BALTIMORE — When Elijah Cummings’s calm baritone came through a police bullhorn Tuesday night urging Baltimore residents to abide by a curfew and head home, young men in the street responded, “Fuck you!”
Cummings, a congressman and a stalwart of Baltimore’s black community generally seen as representative of the progress made by the 1960s civil rights movement, was viewed by some Tuesday night as just another agent of the state. Those same people were the ones who wrapped their faces in bandanas and defied a curfew, causing police to resort to pepper balls and tear gas to disperse the crowds.
Governor Larry Hogan even declared: “We’ve turned a corner,” before adding it’s not over.
The curfew didn’t work though, unless the objective was to bully people back into their homes with the eye-stinging agents that more police departments may have to use if they keep unnecessarily killing black men.
The curfew provided a time—and the massive police presence at the intersection of North and Pennsylvania provided a place—for those intent on clashing with police to do it. And that’s exactly what they did. Play-by-play, what happened Tuesday night in Baltimore was the same sequence of events that occurred in Ferguson when authorities instituted a curfew there, with one notable exception. The National Guard was deployed following Monday’s unrest, unlike in Ferguson where the Guard didn’t show up until the second night of the curfew. The deployment prompted hope that the Guard’s presence would quell any further rioting. There was just one problem: There was no National Guard in Sandtown.
“They got the damn National Guard down there in Inner Harbor, defending white Baltimore,” one man said, going hoarse from frustration and anger that couldn’t be controlled anymore.
There was quite a bit of political wrangling over the deployment of the Guard and their position in Inner Harbor may have been a tactical one, waiting in reserve in case the situation got out of hand elsewhere.
It wasn't until well after the clashes with police that the Guard showed up at North and Penn, but by then it was too late.
“The governor wanted the Guard down there to assert presence,” even as city cops were asking for their help elsewhere, a military source familiar with Baltimore operations told The Daily Beast.
So the Maryland National Guard activation was, at least on Tuesday evening, mostly for show.

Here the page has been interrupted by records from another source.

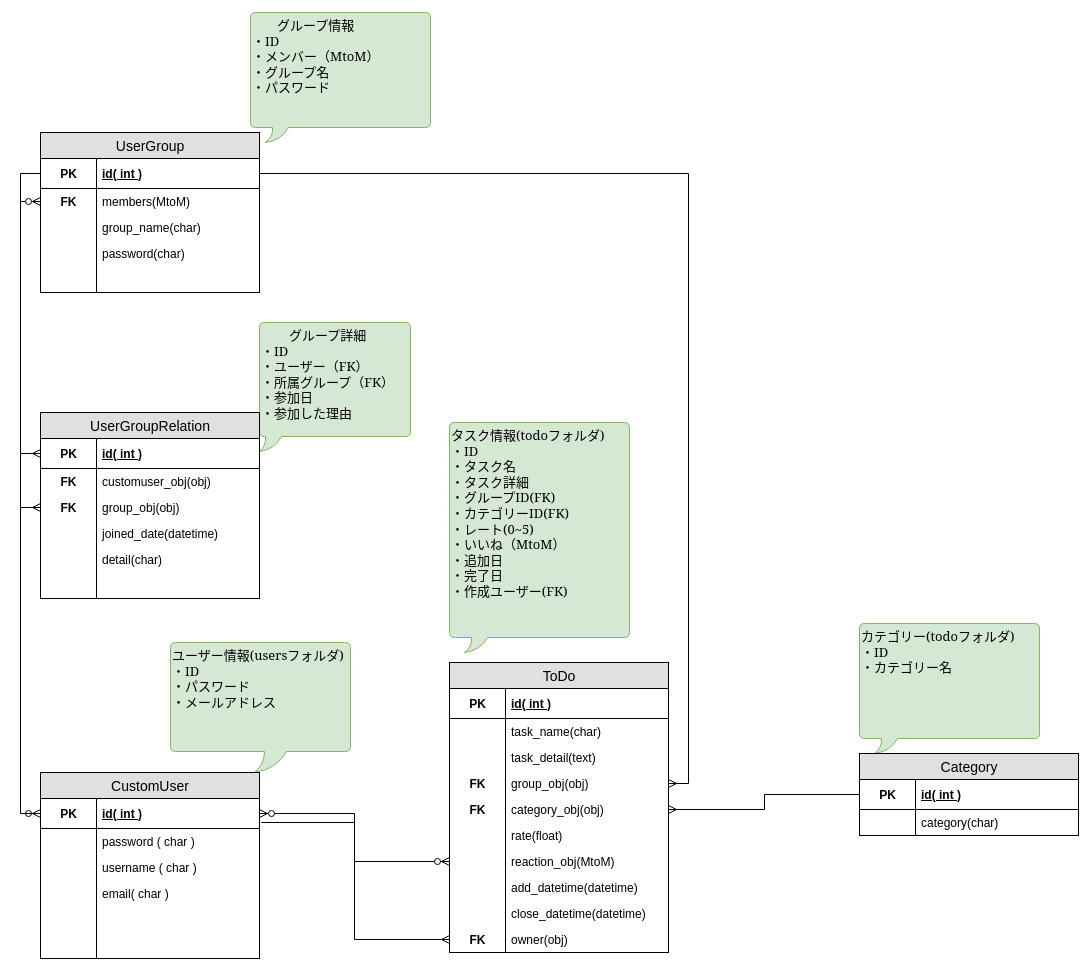
<!DOCTYPE html>
<html lang="ja">
<head>
<meta charset="utf-8">
<title>ER図</title>
<style>
:root {
  --paper: #fff;
  --ink: #000;
  --header: #e0e0e0;
  --note-fill: #d5e8d4;
  --note-line: #82b366;
}
* { box-sizing: border-box; margin: 0; padding: 0; }
body { background: var(--paper); overflow: hidden; }
.diagram {
  position: relative;
  width: 1091px;
  height: 971px;
  overflow: hidden;
  background: var(--paper);
  color: var(--ink);
  font: 12px/1 "Liberation Sans", Arial, sans-serif;
}
.shapes { position: absolute; left: 0; top: 0; }
.note-shapes path { fill: var(--note-fill); stroke: var(--note-line); }
.links { fill: none; stroke: var(--ink); }
.links .hollow { fill: var(--paper); }

.note {
  position: absolute;
  padding: 6px 0 0 2px;
  font: 13px/15.6px "Noto Serif", "Noto Sans CJK JP", serif;
  white-space: nowrap;
}
.note h2 { font: inherit; height: 15.6px; }
.note li { list-style: none; height: 15.6px; }
.note.group h2 { padding-left: 25px; }
.note.relation h2 { padding-left: 28px; }
.note.group { left: 250px; top: 12px; }
.note.relation { left: 259px; top: 322px; }
.note.task { left: 449px; top: 422px; }
.note.user { left: 170px; top: 642px; }
.note.category { left: 859px; top: 623px; }

.entity {
  position: absolute;
  width: 220px;
  border: 1px solid var(--ink);
  background: var(--paper);
  display: flex;
  flex-direction: column;
  white-space: nowrap;
}
.entity::after {
  content: "";
  position: absolute;
  left: 55px;
  top: 26px;
  bottom: 0;
  width: 1px;
  background: var(--ink);
}
.entity h2 {
  flex: none;
  height: 26px;
  border-bottom: 1px solid var(--ink);
  background: var(--header);
  font-size: 14px;
  font-weight: 400;
  line-height: 26px;
  text-align: center;
}
.row { flex: none; display: grid; grid-template-columns: 56px 1fr; align-items: center; height: 26px; }
.row b { text-align: center; padding-right: 1px; }
.row span { padding-left: 5px; }
.row.primary { height: 30px; border-bottom: 1px solid var(--ink); }
.row.primary span { font-weight: 700; text-decoration: underline; }
.entity.user-group { left: 40px; top: 132px; height: 161px; }
.entity.user-group-relation { left: 40px; top: 412px; height: 187px; }
.entity.custom-user { left: 40px; top: 772px; height: 187px; }
.entity.todo { left: 449px; top: 662px; height: 291px; }
.entity.category { left: 859px; top: 753px; height: 83px; }
</style>
</head>
<body>
<main class="diagram">

  <svg class="shapes note-shapes" width="1091" height="971" viewBox="0 0 1091 971" aria-hidden="true">
    <g transform="translate(.5 .5)">
      <path d="M255 12H425Q430 12 430 17V122Q430 127 425 127H288Q281 140 265 142Q273 136 272 127H255Q250 127 250 122V17Q250 12 255 12Z"/>
      <path d="M264 322H405Q410 322 410 327V431Q410 436 405 436H281Q274 449 259 451Q266 445 265 436H264Q259 436 259 431V327Q259 322 264 322Z"/>
      <path d="M454 422H624Q629 422 629 427V632Q629 637 624 637H487Q480 650 464 652Q472 646 471 637H454Q449 637 449 632V427Q449 422 454 422Z"/>
      <path d="M175 642H345Q350 642 350 647V746Q350 751 345 751H286Q276 769 254 772Q264 764 264 751H175Q170 751 170 746V647Q170 642 175 642Z"/>
      <path d="M864 623H1034Q1039 623 1039 628V733Q1039 738 1034 738H897Q890 751 874 753Q882 747 881 738H864Q859 738 859 733V628Q859 623 864 623Z"/>
    </g>
  </svg>

  <aside class="note group">
    <h2>グループ情報</h2>
    <ul><li>・ID</li><li>・メンバー（MtoM）</li><li>・グループ名</li><li>・パスワード</li></ul>
  </aside>
  <aside class="note relation">
    <h2>グループ詳細</h2>
    <ul><li>・ID</li><li>・ユーザー（FK）</li><li>・所属グループ（FK）</li><li>・参加日</li><li>・参加した理由</li></ul>
  </aside>
  <aside class="note task">
    <h2>タスク情報(todoフォルダ)</h2>
    <ul><li>・ID</li><li>・タスク名</li><li>・タスク詳細</li><li>・グループID(FK)</li><li>・カテゴリーID(FK)</li><li>・レート(0~5)</li><li>・いいね（MtoM）</li><li>・追加日</li><li>・完了日</li><li>・作成ユーザー(FK)</li></ul>
  </aside>
  <aside class="note user">
    <h2>ユーザー情報(usersフォルダ)</h2>
    <ul><li>・ID</li><li>・パスワード</li><li>・メールアドレス</li></ul>
  </aside>
  <aside class="note category">
    <h2>カテゴリー(todoフォルダ)</h2>
    <ul><li>・ID</li><li>・カテゴリー名</li></ul>
  </aside>

  <section class="entity user-group">
    <h2>UserGroup</h2>
    <div class="row primary"><b>PK</b><span>id( int )</span></div>
    <div class="row"><b>FK</b><span>members(MtoM)</span></div>
    <div class="row"><b></b><span>group_name(char)</span></div>
    <div class="row"><b></b><span>password(char)</span></div>
  </section>

  <section class="entity user-group-relation">
    <h2>UserGroupRelation</h2>
    <div class="row primary"><b>PK</b><span>id( int )</span></div>
    <div class="row"><b>FK</b><span>customuser_obj(obj)</span></div>
    <div class="row"><b>FK</b><span>group_obj(obj)</span></div>
    <div class="row"><b></b><span>joined_date(datetime)</span></div>
    <div class="row"><b></b><span>detail(char)</span></div>
  </section>

  <section class="entity custom-user">
    <h2>CustomUser</h2>
    <div class="row primary"><b>PK</b><span>id( int )</span></div>
    <div class="row"><b></b><span>password ( char )</span></div>
    <div class="row"><b></b><span>username ( char )</span></div>
    <div class="row"><b></b><span>email( char )</span></div>
  </section>

  <section class="entity todo">
    <h2>ToDo</h2>
    <div class="row primary"><b>PK</b><span>id( int )</span></div>
    <div class="row"><b></b><span>task_name(char)</span></div>
    <div class="row"><b></b><span>task_detail(text)</span></div>
    <div class="row"><b>FK</b><span>group_obj(obj)</span></div>
    <div class="row"><b>FK</b><span>category_obj(obj)</span></div>
    <div class="row"><b></b><span>rate(float)</span></div>
    <div class="row"><b></b><span>reaction_obj(MtoM)</span></div>
    <div class="row"><b></b><span>add_datetime(datetime)</span></div>
    <div class="row"><b></b><span>close_datetime(datetime)</span></div>
    <div class="row"><b>FK</b><span>owner(obj)</span></div>
  </section>

  <section class="entity category">
    <h2>Category</h2>
    <div class="row primary"><b>PK</b><span>id( int )</span></div>
    <div class="row"><b></b><span>category(char)</span></div>
  </section>

  <svg class="shapes links" width="1091" height="971" viewBox="0 0 1091 971" aria-hidden="true">
    <defs>
      <path id="many-right" d="M0 -4L-8 0L0 4M-8 0H0"/>
      <path id="many-left" d="M0 -4L8 0L0 4M8 0H0"/>
    </defs>
    <g transform="translate(.5 .5)">
      <polyline points="40,173 20,173 20,813 40,813"/>
      <path d="M20 201H32M20 453H32M20 507H32"/>
      <polyline points="259,173 688,173 688,783 668,783"/>
      <polyline points="267,813 354,813 354,939 441,939"/>
      <polyline points="261,822 354,822 354,861 441,861"/>
      <polyline points="859,794 764,794 764,809 668,809"/>
      <use href="#many-right" x="40" y="201"/>
      <use href="#many-right" x="40" y="453"/>
      <use href="#many-right" x="40" y="507"/>
      <use href="#many-right" x="40" y="813"/>
      <use href="#many-right" x="449" y="861"/>
      <use href="#many-right" x="449" y="939"/>
      <use href="#many-left" x="259" y="813"/>
      <use href="#many-left" x="668" y="783"/>
      <use href="#many-left" x="668" y="809"/>
      <circle class="hollow" cx="28" cy="201" r="3"/>
      <circle cx="28" cy="813" r="3"/>
      <circle class="hollow" cx="271" cy="813" r="3"/>
      <circle class="hollow" cx="437" cy="861" r="3"/>
    </g>
  </svg>
</main>
</body>
</html>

They were defending the city’s real investment, according to Quintin Reid, the bail bondsman who freed Freddie Gray from jail twice before his death. Downtown now gleams with Camden Yards (closed to the public for today’s baseball game), hotels, shops, restaurants, and bars that the people of Sandtown don’t often patronize.
“The well-to-do whites and blacks, they wanted them to be in the city and be a tax base,” he said. “But they don’t need no tax incentives, they the ones holding the money!”
Reid holds Mayor Stephanie Rawlings-Blake in specific contempt.
“We have black leadership, and look what they’ve done” Reid said. “Politics is a study of power, and that’s exactly what this is.”
For some on Tuesday night it was the memory of Freddie Gray that prompted them to take to the streets. For a lot of others it was the conditions in which they live that were the larger issue, with Gray’s death serving as the spark that lit the fire.
“This is pain caused from poverty erupting. This is pain exploding,” said Tony Burks, a 38-year-old lifelong resident of Baltimore who spent a bit of time Tuesday night trying to convince a camera crew to turn on their machines so he could have his say. Burks wanted outsiders to know why this was happening, why kids took to the streets Monday to burn and loot and why a few stuck around Tuesday night to make sure the cops knew this was their neighborhood, and that they weren’t going to be told when to go home.
“What the fuck are they supposed to do? Look around you,” Burks said, pointing to the block of abandoned row houses behind us, the night sky peeking through roofs that have fallen because of decades of neglect, not the fires that made headlines this week.
“Imagine how it would make you feel walking down the street to this every day. These kids feel like they have nothing.”
The same man decrying the National Guard’s defense of Inner Harbor was as enraged at the media’s presence as much as he was the cops in riot gear. He went on an extended diatribe for his fellow residents and in the faces of reporters who found themselves on the receiving end of a speech that in many ways represents the conflict in Baltimore.
“Point your camera at them! They got a sniper pointed at us, so point the cameras at them!” he said. A few feet away, a cop in war gear peered from the top of an MRAP with an assault rifle at the ready. The cameras stayed on the man.
“They kill a black man and don’t answer for damn near a month, but we riot one night and look what happens!” he said, pointing to the line of stone-faced cops behind clear plastic shields.
It’s impossible to tell what would have happened if the cops there, at North and Penn, had been replaced by the National Guard. Maybe it would have displaced some of the rage. After all, it wasn’t the National Guard who was responsible for Freddie Gray’s death. It was the Baltimore Police Department, lined up in blue on Tuesday night in Sandtown to keep order, the only way they knew how.
Additional reporting by Tim Mak.